I encountered a problem with supppdf when I tried to rewrite Knuths "dangerous bend" as a MetaPost figure. Very little change was required to get a good picture, but the "reverse dangerous bend" (obtained by merely reflecting the currentpicture" produced a quite grotesquely distorted picture. I tracked this down to the method used to divide by the determinant of the scaling matrix in \doMPconcat. The division code is the following: \ifdim\dimen16=\onepoint \else \ifdim\dimen16>\MPconcatfactor \onepoint \relax \doMPreducedimen16 \divide \dimen18 \dimen16 \doMPexpanddimen18 \divide \dimen12 \dimen16 \doMPexpanddimen12 \else \divide \dimen18 \dimen16 \doMPexpanddimen18 \doMPexpanddimen18 \divide \dimen12 \dimen16 \doMPexpanddimen12 \doMPexpanddimen12 \fi \fi In the reverse dangerous bend symbol \dimen16 (the determinant in question) is 1 and \MPconcatfactor is 256, so the else part is taken. The division is integer division, so the accuracy (after the two \doMPexpanddimen) is +/ 1pt. This turns values like the following: 58.11118 61.6534 7.53143 11.0737 7.52731 11.06958 c 4.48691 8.02919 1.99252 4.2878 1.99252 0 c 1.99252 4.2878 4.48691 8.02919 7.52731 11.06958 c 7.53143 11.0737 58.11118 61.6534 58.1153 61.65752 c into (actual code in from uncompressed pdf output): 58.0 61.0 7.0 11.0 7.0 11.0 c 4.0 8.0 1.0 4.0 1.0 0.0 c 1.0 4.0 4.0 8.0 7.0 11.0 c 7.0 11.0 58.0 61.0 58.0 61.0 c Similar problems occur if the figure is rotated. (Theoretically, the determinant is 1, but with only 5 decimal accuracy, the same branch is taken.) Also the \if tests above don't take the sign of \dimen16 into account. There is a lesser problem with multiplication when numbers are less than around 1pt. The predivision by 256 (\doMPreducedimen) reduce accuracy to less than 3 significant decimal digits (i.e., 8 binary digits). I have written some modifications for supppdf that avoid all of these. No predivision is used because multiplication is accomplished by something like \dimen16 = \withoutpt\the\dimen0 \dimen6 and division is accomplished by computing 1/D and multiplying.

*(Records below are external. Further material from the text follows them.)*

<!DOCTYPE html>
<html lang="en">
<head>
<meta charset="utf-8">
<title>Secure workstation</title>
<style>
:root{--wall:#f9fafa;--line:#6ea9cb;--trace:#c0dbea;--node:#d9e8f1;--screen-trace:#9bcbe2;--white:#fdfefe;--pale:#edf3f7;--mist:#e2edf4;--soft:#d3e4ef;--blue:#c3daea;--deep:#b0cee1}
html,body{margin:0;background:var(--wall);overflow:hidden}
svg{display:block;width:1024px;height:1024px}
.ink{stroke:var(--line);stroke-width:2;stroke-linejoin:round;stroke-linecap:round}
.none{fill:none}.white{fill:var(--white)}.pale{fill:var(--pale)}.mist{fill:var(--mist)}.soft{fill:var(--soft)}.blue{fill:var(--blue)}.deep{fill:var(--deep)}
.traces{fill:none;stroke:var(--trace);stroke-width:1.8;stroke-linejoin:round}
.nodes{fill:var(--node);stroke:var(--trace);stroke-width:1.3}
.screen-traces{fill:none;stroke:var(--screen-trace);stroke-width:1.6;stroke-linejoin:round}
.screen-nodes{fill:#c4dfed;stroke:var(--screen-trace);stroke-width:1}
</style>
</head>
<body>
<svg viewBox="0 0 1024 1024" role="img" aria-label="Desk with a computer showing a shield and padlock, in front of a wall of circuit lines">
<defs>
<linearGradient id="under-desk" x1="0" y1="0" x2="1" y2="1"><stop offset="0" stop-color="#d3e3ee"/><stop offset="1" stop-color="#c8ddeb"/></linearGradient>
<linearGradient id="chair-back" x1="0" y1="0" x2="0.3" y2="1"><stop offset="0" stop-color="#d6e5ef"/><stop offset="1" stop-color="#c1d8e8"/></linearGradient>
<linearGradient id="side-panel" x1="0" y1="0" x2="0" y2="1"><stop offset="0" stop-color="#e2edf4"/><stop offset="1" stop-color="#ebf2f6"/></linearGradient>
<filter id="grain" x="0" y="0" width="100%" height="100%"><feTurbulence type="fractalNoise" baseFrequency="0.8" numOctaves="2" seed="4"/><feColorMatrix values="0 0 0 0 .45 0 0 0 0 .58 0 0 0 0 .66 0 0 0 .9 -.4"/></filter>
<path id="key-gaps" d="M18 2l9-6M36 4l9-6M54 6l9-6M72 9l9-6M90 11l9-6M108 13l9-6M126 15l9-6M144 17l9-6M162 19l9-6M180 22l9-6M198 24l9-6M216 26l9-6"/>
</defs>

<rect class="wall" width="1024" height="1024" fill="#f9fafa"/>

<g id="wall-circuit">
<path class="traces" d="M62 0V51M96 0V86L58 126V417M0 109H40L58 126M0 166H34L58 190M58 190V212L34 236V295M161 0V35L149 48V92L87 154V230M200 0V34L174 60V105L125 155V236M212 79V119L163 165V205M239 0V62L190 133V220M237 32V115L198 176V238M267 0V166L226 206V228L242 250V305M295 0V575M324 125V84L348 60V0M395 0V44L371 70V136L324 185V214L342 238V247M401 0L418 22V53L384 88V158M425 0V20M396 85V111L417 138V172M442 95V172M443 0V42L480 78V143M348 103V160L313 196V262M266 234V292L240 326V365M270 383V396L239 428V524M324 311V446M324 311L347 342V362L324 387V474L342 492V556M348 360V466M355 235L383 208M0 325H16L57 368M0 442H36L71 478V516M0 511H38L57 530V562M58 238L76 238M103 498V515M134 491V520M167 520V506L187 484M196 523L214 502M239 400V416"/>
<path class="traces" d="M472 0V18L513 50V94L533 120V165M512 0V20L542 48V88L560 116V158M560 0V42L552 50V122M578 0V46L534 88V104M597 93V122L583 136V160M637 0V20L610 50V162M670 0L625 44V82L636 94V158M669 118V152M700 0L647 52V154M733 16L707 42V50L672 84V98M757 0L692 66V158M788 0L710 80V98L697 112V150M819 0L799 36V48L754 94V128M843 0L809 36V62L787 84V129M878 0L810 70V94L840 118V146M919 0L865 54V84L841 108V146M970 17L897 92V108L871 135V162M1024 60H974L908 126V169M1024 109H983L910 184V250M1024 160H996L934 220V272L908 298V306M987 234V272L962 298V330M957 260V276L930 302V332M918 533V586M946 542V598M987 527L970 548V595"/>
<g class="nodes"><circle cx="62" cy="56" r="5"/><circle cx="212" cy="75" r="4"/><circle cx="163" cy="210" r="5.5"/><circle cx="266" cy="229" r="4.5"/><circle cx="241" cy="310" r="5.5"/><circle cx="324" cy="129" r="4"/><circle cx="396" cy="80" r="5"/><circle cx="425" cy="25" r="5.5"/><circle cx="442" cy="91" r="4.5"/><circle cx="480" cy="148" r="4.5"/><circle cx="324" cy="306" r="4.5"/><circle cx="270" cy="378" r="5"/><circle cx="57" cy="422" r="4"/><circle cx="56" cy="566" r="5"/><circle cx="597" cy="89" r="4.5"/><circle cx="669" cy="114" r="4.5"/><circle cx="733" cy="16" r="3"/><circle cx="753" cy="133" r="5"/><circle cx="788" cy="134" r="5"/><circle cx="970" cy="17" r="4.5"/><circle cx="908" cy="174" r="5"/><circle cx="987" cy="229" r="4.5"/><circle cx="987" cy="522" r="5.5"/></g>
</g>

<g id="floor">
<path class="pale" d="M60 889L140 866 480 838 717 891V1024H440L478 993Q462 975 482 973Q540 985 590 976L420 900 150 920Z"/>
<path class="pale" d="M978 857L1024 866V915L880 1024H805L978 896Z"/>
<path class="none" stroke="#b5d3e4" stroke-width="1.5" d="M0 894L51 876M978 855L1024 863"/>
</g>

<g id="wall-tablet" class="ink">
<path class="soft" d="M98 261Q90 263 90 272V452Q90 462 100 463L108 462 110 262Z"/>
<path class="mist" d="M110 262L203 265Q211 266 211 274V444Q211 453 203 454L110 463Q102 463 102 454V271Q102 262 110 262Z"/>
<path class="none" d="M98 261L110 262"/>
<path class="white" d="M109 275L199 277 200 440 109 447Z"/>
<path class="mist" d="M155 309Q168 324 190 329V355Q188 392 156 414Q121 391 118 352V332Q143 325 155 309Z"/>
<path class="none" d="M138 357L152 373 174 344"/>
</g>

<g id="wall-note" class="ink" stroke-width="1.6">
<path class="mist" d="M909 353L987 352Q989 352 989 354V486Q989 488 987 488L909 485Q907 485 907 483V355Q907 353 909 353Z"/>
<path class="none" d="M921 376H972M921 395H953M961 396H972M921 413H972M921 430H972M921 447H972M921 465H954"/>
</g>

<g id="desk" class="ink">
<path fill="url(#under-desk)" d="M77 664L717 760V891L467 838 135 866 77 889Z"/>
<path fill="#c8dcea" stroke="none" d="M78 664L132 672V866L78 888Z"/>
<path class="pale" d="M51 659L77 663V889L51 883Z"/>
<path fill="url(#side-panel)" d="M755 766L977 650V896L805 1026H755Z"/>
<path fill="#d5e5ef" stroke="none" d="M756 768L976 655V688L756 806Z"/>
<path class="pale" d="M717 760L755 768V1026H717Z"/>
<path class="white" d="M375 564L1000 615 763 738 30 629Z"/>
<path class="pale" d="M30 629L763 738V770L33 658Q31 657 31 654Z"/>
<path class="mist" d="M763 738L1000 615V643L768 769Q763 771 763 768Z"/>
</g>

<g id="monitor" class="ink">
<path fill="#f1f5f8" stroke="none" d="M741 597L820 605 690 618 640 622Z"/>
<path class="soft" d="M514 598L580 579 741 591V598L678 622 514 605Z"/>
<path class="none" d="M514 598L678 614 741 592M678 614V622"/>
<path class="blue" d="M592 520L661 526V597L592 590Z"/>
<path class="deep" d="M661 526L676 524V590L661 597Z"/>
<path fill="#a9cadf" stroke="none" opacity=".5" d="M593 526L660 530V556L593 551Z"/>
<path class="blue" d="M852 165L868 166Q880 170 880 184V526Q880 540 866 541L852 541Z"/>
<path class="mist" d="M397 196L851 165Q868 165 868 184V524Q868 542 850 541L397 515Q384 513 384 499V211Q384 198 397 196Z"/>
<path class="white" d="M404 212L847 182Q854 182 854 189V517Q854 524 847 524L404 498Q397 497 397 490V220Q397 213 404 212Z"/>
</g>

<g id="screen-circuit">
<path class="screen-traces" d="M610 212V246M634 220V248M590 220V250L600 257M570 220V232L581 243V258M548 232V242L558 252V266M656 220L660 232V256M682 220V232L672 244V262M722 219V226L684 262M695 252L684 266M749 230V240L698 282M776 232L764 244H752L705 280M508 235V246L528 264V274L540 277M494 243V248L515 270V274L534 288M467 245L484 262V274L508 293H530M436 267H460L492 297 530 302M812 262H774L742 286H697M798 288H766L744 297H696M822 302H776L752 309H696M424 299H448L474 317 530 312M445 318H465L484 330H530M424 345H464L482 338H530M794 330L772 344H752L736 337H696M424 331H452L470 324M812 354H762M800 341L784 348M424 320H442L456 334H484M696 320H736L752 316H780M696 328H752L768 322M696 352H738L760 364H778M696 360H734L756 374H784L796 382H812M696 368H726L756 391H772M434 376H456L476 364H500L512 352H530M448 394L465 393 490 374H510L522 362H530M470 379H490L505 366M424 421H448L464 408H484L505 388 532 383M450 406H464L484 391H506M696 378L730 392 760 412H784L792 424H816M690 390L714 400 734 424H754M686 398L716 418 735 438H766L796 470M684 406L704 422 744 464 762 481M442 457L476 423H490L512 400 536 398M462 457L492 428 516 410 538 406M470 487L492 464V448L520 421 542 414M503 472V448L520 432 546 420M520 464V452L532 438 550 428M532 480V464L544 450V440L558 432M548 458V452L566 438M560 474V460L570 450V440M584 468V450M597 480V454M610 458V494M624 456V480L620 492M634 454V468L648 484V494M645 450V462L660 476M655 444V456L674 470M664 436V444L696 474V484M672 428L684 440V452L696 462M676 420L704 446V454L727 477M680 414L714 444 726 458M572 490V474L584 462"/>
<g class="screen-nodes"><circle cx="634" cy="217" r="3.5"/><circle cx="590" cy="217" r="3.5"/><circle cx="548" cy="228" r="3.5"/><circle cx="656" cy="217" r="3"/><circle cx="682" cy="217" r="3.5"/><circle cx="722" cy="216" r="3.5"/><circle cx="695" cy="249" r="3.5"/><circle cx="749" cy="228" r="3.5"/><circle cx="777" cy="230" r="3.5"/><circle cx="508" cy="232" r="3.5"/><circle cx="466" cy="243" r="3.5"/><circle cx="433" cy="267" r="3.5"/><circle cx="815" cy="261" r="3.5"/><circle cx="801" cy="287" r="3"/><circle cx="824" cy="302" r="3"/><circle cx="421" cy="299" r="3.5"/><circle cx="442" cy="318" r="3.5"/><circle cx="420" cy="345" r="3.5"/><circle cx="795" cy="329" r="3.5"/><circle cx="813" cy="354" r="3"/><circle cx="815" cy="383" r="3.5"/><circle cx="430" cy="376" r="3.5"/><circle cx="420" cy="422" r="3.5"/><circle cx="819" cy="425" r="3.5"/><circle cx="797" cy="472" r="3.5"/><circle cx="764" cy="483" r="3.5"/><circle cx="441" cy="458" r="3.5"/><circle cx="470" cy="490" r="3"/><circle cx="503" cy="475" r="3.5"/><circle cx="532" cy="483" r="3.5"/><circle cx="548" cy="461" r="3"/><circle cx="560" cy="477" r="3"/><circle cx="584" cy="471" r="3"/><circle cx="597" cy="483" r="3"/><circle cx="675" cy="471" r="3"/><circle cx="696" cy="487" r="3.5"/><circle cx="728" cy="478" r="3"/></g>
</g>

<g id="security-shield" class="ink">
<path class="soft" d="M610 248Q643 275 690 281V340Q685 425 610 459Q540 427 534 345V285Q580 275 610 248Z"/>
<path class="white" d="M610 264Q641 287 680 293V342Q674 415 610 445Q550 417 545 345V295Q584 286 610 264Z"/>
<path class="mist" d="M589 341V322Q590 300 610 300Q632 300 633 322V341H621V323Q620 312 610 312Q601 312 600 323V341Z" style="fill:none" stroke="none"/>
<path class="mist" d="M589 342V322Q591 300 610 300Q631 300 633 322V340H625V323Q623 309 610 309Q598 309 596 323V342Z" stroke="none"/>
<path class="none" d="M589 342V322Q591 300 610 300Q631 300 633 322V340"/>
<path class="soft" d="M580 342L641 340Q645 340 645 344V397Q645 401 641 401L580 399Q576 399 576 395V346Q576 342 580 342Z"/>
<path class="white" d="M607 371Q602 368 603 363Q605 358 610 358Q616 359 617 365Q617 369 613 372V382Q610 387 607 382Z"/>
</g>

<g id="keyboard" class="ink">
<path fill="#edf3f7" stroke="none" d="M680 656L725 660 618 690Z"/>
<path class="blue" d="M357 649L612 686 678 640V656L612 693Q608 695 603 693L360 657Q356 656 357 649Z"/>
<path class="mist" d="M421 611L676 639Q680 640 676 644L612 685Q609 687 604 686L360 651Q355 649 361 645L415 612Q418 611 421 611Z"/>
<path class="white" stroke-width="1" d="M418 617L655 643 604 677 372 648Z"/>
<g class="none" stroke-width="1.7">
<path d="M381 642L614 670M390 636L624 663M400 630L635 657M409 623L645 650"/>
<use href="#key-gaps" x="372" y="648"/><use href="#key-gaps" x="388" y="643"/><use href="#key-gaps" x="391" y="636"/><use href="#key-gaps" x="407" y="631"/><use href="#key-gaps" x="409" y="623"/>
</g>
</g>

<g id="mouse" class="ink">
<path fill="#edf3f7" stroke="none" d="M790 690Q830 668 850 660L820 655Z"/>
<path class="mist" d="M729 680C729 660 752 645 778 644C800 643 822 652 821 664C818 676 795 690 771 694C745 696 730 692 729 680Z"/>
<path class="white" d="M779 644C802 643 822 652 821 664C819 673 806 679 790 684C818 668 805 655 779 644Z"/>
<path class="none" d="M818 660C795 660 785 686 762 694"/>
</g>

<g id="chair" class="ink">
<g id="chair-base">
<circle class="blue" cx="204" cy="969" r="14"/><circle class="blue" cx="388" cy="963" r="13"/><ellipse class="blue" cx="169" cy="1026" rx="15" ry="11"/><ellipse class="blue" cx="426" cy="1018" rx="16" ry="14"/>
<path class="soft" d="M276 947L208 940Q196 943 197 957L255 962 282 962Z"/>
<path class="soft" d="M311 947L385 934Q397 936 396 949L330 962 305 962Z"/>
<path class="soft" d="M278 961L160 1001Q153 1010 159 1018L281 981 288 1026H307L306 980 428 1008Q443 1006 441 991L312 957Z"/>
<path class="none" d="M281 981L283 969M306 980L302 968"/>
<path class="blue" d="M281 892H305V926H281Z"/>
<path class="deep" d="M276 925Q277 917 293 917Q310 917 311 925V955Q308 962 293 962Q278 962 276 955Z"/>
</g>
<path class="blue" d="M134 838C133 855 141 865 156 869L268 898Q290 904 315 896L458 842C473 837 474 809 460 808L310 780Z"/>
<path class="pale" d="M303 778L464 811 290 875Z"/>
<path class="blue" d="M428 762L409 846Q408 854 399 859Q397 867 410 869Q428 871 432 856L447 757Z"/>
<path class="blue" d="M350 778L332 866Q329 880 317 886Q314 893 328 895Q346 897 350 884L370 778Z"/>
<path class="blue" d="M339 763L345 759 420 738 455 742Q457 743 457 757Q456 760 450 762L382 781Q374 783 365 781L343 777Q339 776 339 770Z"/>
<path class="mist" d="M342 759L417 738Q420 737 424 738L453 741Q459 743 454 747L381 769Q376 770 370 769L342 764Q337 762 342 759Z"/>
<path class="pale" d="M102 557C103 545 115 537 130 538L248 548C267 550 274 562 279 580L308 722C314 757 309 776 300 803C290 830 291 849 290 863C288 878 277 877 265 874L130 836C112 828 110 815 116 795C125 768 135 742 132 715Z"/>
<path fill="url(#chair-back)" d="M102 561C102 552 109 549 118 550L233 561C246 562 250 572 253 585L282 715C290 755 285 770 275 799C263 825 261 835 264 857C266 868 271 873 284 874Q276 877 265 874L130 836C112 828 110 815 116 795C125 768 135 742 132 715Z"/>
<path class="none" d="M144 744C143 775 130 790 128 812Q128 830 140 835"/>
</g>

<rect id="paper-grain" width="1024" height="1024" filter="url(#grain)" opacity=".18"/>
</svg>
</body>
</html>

Since the numerator (1) is fixed, this one division can be arranged for maximum accuracy. I do this by halving D until it is less than 1pt, keeping track of the number of halvings required. Then I divide 2^30 by D, then double the result 2 fewer times than than D was halved. This guarantees at least 14 binary places accuracy, or the number of places in D, whichever is smaller. My speed tests show that the resulting code is as fast or slightly faster than the current code. Further efficiency could be gained by performing the calculation of D outside the loop of calls to \doMPconcat (I have not done this yet). The current state of my code can be found at http://comp.uark.edu/~luecking/tex/supppdf.mod and a stripped down version of the reverse dangerous bend code that shows the problem is http://comp.uark.edu/~luecking/tex/rdbend.mp Comments are welcome. I hope at least the division can be made more accurate in the context distribution. Dan Luecking Daniel H. Luecking Department of Mathematical Sciences University of Arkansas
Hi Dan,

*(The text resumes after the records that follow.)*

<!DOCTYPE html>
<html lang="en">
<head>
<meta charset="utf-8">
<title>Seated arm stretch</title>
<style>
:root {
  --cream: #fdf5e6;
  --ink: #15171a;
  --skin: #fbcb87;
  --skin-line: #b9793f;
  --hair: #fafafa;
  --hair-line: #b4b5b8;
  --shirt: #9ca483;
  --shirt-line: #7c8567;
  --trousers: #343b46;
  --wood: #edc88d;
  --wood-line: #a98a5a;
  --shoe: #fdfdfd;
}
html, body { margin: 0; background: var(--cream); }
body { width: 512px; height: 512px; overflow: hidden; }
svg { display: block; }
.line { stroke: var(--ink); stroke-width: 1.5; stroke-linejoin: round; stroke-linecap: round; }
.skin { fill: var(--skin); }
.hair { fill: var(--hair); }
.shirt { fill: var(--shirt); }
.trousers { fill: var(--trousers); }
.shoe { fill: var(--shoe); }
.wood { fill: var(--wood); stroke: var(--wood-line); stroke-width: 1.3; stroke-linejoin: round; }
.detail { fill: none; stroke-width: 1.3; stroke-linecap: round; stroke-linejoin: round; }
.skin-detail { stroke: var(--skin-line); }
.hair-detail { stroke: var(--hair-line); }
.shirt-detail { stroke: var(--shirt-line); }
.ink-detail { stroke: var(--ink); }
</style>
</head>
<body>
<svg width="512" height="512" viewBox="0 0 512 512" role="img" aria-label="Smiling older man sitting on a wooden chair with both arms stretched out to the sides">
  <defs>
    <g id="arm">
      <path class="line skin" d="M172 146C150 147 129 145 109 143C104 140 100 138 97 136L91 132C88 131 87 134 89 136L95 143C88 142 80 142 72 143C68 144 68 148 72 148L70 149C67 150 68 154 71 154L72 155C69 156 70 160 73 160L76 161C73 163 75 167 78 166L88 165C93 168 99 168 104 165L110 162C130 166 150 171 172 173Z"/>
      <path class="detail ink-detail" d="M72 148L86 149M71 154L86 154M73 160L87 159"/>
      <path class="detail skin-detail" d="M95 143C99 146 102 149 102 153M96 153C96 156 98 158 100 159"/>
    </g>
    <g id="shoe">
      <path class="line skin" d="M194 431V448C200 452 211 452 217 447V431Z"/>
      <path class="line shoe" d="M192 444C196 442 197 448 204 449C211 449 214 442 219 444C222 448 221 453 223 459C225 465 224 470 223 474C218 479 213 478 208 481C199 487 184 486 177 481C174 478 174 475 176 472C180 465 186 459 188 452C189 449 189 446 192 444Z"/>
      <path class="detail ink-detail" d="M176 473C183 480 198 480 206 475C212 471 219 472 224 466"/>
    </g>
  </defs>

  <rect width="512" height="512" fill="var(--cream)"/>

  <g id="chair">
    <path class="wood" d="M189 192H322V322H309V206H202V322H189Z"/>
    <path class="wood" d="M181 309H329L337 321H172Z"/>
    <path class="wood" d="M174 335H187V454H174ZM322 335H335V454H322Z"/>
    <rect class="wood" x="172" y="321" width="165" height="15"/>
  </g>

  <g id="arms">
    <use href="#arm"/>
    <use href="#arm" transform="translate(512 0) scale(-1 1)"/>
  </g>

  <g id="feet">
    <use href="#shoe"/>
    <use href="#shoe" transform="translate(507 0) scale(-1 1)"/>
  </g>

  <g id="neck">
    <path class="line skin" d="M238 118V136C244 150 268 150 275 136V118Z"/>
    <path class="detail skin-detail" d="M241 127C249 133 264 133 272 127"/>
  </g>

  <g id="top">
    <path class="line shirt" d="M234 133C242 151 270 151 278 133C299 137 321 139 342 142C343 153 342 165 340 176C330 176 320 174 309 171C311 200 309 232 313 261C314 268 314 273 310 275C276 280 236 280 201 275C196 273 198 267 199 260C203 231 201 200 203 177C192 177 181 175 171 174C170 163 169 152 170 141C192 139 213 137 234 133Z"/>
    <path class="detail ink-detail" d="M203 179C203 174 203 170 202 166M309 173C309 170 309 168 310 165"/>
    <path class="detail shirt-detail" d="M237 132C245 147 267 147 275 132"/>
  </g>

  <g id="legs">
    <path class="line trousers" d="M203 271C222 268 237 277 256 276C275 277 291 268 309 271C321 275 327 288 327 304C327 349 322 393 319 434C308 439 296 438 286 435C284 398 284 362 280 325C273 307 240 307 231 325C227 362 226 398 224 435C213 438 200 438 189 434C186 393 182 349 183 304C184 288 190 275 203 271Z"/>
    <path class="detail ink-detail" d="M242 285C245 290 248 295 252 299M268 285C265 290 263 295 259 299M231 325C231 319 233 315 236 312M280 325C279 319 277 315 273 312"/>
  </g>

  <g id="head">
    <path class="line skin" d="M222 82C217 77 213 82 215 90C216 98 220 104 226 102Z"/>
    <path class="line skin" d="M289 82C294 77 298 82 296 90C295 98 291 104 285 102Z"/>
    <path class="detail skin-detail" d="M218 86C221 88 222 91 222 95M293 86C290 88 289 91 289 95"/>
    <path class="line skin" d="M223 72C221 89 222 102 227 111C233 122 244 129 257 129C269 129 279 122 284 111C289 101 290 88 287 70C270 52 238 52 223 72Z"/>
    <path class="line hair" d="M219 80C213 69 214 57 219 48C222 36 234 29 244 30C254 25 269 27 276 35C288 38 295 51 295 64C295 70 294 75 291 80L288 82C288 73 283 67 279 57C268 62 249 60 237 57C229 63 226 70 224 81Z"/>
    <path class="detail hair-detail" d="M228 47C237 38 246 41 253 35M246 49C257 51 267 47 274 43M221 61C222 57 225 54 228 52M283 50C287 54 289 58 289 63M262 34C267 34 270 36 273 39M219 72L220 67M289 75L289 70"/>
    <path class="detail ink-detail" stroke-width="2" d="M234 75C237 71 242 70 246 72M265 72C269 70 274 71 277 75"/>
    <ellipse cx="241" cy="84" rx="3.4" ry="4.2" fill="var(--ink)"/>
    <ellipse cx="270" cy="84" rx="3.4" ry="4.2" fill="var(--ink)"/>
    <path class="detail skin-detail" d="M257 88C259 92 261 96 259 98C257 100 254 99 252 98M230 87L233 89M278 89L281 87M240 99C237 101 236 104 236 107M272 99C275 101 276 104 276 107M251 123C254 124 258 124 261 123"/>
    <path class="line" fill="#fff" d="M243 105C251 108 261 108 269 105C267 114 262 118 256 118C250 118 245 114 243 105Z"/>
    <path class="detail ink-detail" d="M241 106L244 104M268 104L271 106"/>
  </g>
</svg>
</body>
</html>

of the scaling matrix in \doMPconcat.
ah, doMPconcat ... indeed a problematic one ...
I have written some modifications for supppdf that avoid all of these.
good, we needed a mathematician to do this )
The current state of my code can be found at http://comp.uark.edu/~luecking/tex/supppdf.mod
interesting
Comments are welcome. I hope at least the division can be made more accurate in the context distribution.
sure, but i will probably comment the old and insret the new code (i often keep older slower worse code in there as example); let me know when you've frozen the code so that i can merge it one thing you can consider playing with is an etex variant; i attach a local experimental file (it build on the old code, but keeping the calculations within a \dimexpr may give even more accuracy because internally double precission is used thanks for taking the time to look into that messy part of the converter ) Hans  Hans Hagen  PRAGMA ADE Ridderstraat 27  8061 GH Hasselt  The Netherlands tel: 038 477 53 69  fax: 038 477 53 74  www.pragmaade.com  www.pragmapod.nl 
participants (2)

Dan Luecking

Hans Hagen